• Exercise prompt:
Lines of the listing below that contain the string "floorStreaks" are to be returned.
-=-=-=-=-
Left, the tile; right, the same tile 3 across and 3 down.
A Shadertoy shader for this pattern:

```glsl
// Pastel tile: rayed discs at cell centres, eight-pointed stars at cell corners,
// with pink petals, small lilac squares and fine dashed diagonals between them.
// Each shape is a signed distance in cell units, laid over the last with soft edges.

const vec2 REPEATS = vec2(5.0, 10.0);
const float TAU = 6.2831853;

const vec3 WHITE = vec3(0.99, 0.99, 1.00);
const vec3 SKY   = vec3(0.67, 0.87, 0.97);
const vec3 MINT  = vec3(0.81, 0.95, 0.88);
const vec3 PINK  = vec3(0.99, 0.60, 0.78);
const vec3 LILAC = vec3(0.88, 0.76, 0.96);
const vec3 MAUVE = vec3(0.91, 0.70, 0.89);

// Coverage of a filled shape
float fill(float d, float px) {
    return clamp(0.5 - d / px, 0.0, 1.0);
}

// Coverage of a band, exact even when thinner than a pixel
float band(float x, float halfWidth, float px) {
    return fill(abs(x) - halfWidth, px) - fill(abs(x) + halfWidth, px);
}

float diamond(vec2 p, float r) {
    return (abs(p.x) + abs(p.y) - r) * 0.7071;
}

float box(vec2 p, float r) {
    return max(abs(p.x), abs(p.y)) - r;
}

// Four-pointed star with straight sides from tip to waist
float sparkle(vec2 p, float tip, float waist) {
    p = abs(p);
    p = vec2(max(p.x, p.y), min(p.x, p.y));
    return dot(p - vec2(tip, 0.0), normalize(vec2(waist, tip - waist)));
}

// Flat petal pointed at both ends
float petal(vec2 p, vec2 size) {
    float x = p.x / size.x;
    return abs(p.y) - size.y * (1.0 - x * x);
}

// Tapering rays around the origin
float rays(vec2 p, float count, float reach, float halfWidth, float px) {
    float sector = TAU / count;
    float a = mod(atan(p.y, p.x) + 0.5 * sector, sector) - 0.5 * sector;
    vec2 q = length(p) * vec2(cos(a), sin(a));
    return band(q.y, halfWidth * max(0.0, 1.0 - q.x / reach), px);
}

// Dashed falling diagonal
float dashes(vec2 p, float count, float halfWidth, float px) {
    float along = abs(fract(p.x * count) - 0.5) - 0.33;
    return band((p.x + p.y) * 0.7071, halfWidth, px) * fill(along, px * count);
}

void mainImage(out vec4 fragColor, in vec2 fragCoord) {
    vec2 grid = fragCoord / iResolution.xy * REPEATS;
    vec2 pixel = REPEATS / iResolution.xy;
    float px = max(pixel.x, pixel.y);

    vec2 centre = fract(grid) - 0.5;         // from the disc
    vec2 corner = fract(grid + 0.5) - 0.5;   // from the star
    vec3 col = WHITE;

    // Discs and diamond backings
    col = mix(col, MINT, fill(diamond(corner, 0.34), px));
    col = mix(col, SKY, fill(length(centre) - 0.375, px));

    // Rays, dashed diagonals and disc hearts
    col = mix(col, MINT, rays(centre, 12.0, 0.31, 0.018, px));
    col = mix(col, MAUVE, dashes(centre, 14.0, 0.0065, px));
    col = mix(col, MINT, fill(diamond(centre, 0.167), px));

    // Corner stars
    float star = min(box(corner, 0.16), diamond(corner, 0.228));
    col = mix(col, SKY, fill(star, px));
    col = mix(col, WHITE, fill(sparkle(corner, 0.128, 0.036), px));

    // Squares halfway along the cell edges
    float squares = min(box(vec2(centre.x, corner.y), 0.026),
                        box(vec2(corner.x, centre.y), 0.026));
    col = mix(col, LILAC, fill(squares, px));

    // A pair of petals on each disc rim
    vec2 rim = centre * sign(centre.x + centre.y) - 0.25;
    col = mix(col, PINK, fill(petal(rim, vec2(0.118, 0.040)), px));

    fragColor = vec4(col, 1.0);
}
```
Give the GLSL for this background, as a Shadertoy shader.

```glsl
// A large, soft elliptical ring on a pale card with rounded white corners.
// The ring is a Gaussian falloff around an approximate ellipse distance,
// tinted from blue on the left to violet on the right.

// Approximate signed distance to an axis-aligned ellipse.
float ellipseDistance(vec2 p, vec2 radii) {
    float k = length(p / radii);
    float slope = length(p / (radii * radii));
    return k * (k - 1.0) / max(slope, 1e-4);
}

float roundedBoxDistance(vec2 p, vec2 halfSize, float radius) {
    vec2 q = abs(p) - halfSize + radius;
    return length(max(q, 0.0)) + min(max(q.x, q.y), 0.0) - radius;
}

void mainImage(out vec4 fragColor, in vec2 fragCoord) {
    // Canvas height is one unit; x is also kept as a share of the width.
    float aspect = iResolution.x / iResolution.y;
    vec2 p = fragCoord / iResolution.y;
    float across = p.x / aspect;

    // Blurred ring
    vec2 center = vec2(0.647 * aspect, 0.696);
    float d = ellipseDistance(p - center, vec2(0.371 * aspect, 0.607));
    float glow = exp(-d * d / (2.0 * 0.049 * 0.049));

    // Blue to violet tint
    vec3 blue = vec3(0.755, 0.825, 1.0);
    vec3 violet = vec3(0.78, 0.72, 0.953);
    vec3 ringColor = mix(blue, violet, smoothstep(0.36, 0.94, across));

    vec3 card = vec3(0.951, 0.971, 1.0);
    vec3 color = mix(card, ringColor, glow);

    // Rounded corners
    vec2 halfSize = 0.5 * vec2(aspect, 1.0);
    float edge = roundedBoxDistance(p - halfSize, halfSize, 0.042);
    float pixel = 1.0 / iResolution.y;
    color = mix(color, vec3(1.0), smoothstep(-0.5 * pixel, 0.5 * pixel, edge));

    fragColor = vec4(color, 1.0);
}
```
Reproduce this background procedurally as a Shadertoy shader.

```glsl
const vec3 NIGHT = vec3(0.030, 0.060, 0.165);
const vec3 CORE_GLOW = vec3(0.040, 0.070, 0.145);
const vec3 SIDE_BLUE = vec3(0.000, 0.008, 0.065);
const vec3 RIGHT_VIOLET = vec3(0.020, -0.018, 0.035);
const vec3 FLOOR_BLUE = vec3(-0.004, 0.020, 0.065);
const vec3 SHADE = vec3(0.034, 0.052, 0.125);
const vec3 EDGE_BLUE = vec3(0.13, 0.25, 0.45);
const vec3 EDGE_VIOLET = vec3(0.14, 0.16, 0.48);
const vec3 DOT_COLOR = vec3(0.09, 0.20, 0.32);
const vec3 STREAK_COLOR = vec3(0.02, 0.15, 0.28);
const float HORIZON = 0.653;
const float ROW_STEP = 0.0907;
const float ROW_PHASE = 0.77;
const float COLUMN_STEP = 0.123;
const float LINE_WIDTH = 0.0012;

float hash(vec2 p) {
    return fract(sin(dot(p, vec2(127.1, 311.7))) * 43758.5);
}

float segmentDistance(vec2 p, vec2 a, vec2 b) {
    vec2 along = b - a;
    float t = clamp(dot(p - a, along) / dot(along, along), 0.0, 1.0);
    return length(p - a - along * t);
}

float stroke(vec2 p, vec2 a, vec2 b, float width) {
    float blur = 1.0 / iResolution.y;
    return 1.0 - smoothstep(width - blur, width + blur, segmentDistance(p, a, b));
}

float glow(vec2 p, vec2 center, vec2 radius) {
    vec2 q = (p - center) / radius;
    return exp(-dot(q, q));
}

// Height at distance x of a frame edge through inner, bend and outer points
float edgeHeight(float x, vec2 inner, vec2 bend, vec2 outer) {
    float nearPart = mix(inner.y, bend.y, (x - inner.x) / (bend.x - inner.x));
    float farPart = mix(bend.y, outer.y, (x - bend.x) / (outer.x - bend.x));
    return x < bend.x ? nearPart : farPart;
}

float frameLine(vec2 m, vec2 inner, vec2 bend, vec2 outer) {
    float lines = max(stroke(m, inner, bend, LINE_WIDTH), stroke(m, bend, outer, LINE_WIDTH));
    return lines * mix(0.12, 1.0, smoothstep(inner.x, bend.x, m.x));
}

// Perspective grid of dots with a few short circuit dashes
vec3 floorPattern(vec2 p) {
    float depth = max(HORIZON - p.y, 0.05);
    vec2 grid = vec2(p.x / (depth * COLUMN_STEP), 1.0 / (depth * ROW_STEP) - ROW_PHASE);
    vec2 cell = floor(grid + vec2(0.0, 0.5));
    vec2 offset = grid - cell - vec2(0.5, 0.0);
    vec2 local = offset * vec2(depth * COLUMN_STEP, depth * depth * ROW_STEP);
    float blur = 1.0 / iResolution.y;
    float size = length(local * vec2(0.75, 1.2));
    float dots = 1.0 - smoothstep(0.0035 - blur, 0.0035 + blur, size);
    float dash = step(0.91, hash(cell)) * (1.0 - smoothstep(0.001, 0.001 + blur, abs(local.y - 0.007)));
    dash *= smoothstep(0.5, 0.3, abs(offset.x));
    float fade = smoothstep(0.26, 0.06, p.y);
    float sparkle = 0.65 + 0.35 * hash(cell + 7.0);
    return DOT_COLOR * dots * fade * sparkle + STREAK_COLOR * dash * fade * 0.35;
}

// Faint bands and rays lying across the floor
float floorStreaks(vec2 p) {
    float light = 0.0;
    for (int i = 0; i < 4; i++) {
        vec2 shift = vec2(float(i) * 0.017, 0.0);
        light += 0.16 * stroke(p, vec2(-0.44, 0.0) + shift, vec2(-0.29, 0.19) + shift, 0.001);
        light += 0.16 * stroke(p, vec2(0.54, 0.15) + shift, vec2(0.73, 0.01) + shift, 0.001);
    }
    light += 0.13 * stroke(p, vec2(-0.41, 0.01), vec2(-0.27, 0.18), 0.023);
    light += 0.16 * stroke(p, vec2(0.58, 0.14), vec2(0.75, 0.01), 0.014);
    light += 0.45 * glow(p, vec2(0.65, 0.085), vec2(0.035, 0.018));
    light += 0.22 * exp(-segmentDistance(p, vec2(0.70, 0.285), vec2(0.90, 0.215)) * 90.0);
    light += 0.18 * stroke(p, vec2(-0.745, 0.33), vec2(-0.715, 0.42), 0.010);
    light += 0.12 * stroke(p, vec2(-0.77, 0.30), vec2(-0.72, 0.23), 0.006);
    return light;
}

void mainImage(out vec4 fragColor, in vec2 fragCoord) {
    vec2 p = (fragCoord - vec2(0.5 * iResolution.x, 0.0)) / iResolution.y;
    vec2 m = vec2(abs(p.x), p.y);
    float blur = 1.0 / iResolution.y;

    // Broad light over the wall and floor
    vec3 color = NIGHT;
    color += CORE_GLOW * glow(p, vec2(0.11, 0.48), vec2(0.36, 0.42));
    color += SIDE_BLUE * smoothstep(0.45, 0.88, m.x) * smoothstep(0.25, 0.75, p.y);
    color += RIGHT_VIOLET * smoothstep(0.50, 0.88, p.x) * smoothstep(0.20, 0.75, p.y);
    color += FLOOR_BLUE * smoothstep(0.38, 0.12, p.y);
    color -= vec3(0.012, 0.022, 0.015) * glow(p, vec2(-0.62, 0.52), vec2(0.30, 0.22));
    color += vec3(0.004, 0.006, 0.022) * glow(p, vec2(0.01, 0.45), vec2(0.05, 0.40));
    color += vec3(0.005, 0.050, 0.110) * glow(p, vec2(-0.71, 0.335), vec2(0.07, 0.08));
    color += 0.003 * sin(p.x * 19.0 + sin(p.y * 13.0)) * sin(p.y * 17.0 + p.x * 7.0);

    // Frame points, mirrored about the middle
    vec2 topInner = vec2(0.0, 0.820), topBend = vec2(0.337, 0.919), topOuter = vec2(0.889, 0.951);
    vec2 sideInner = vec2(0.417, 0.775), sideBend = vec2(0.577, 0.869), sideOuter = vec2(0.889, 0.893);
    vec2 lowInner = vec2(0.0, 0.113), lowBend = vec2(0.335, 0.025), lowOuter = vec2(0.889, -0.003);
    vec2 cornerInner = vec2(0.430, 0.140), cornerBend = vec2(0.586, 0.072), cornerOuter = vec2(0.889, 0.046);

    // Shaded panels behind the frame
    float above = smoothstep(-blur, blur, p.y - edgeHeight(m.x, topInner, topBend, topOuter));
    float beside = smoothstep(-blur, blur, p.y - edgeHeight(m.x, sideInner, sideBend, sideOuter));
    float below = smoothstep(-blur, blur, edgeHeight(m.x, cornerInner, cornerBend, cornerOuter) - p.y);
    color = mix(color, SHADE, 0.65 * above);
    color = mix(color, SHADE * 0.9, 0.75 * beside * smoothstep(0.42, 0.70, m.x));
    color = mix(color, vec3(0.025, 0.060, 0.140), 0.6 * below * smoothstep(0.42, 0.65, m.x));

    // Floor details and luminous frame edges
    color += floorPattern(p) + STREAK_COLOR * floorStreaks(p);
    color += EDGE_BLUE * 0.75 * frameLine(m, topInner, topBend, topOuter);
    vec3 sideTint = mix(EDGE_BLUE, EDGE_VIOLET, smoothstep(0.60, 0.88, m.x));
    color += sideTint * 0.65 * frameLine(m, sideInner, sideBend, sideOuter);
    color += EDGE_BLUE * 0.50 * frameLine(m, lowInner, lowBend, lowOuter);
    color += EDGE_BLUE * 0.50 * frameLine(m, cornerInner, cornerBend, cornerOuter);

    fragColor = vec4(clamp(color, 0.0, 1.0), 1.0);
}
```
-=-=-=-=-
• Your response:
float floorStreaks(vec2 p) {
    color += floorPattern(p) + STREAK_COLOR * floorStreaks(p);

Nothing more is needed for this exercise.